The staging is considered so valuable that the Skinners' realtor pays the $250 evaluation fee for every home they sell. The owners then decide if they want to pay the full fee, which typically runs between $500 and $3,000. But, the investment can be worth it, said Anita Shishmanian, a real estate agent for Century 21.
"They seem to get a bit of a payback on it," Shishmanian said. "For probably every $100 they spend, they make, appreciate $1,000."
The Skinners decide to go for the full treatment, so they check into a hotel for the night to let Nuances do their thing.

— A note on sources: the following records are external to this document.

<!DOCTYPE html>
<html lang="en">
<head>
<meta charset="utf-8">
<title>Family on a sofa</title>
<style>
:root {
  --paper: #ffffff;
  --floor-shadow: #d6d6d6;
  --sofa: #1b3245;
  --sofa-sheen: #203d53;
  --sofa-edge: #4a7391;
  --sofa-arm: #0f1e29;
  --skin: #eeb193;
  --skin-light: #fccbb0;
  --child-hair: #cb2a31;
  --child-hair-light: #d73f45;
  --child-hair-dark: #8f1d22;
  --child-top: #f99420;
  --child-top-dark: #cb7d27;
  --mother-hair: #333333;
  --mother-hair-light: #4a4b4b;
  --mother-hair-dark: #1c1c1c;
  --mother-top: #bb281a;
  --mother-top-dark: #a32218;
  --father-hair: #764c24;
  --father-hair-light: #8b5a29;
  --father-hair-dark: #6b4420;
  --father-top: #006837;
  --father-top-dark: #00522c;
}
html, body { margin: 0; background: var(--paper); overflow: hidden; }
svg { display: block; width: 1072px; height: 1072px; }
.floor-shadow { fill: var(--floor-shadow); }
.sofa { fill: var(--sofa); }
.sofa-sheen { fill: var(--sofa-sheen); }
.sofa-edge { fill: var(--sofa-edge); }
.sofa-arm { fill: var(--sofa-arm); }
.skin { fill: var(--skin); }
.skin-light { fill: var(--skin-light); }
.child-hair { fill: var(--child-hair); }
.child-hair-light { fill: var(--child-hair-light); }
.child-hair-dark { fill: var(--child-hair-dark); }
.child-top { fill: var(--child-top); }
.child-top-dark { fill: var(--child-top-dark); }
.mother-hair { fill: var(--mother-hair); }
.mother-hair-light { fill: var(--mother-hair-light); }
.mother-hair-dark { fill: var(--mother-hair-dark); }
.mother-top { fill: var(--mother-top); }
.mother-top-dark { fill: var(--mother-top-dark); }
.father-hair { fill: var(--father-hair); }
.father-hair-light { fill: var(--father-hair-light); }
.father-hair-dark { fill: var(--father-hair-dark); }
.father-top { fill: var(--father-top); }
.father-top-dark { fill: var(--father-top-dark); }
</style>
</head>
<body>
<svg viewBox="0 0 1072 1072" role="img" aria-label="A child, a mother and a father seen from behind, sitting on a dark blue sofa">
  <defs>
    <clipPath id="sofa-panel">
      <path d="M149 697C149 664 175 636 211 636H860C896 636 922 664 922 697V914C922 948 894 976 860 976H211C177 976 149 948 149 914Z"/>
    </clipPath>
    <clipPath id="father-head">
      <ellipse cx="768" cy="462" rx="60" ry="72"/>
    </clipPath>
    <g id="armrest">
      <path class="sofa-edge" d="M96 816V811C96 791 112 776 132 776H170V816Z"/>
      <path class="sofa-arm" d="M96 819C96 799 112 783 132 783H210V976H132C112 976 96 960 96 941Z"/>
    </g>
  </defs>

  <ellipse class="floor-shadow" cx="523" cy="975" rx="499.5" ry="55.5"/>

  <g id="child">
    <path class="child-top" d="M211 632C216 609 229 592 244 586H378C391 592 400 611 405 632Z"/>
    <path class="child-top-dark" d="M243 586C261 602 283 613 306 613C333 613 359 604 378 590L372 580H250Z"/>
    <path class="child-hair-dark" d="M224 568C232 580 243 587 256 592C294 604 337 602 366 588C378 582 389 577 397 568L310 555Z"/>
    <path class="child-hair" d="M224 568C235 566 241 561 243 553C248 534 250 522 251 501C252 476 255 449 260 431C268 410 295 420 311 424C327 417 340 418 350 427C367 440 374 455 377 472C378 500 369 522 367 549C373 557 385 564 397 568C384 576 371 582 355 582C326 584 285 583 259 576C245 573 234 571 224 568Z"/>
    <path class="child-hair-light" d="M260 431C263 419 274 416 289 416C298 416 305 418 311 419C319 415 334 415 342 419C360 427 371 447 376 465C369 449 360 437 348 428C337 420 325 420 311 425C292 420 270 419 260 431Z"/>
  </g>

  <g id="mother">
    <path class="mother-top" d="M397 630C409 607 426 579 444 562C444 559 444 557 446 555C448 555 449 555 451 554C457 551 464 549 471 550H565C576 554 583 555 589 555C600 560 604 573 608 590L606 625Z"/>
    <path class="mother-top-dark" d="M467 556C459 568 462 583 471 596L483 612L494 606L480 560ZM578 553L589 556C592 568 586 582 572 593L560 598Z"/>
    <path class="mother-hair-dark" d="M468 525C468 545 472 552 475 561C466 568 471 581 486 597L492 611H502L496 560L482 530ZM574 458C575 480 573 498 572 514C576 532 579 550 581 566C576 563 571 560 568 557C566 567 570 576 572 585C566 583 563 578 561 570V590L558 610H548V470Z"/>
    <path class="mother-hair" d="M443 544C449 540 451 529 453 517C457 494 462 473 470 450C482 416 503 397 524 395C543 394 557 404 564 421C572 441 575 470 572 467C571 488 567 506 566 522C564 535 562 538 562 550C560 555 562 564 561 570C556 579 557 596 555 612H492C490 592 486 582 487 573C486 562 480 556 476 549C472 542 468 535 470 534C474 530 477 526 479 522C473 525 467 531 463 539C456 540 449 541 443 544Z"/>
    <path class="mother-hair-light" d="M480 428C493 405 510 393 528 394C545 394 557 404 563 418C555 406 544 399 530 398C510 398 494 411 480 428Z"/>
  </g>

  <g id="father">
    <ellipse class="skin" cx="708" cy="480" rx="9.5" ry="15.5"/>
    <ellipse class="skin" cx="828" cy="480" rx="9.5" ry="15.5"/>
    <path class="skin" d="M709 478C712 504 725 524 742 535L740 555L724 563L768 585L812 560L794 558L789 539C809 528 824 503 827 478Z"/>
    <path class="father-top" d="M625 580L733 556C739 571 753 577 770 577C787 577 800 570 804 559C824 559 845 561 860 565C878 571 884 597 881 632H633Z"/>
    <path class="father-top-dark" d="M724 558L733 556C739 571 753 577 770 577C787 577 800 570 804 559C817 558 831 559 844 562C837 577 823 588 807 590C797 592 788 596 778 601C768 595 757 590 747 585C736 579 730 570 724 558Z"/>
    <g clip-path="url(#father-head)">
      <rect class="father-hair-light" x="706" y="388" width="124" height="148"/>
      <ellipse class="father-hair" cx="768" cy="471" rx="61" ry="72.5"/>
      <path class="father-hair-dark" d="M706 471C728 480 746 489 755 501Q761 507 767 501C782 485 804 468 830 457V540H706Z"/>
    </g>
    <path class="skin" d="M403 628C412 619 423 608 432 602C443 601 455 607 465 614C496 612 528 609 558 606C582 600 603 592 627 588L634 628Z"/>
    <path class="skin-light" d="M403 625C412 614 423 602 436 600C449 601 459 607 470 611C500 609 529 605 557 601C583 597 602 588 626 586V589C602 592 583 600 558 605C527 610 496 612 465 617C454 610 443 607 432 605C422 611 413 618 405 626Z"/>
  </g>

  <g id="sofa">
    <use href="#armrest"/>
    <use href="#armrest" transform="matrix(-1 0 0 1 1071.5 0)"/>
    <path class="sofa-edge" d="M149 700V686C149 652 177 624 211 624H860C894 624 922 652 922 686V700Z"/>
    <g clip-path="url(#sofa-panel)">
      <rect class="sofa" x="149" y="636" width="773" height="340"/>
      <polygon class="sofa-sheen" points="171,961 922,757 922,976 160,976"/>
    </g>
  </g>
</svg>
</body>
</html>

The following day, the Skinners are very pleased with the results. The guest bedroom no longer looks like a playroom. And with the treadmill gone and fewer books jamming the shelves, the office actually looks like an office. Meanwhile, the master bedroom looks like it belongs in a luxury hotel.
"It makes such an incredible difference," Melissa Skinner said. "I mean, I honestly didn't expect it to be this much of a difference. It's shocking."
The home now has the "wow factor," and that, Holmes-LaFever says, is the key to staging.
"When you buy a home it is emotional. It's not 'we don't want the … oh, I guess we could live here.' We want them to open the door and go," he said, sucking in his breath to demonstrate the excitement, "'I've got to live here. This is mine.' "
After all, you only have seconds to grab the buyer, Holmes-LaFever said.
"You have to grab them when they open the door," he said.
ABC News' Ron Claiborne originally reported this story for "Good Morning America."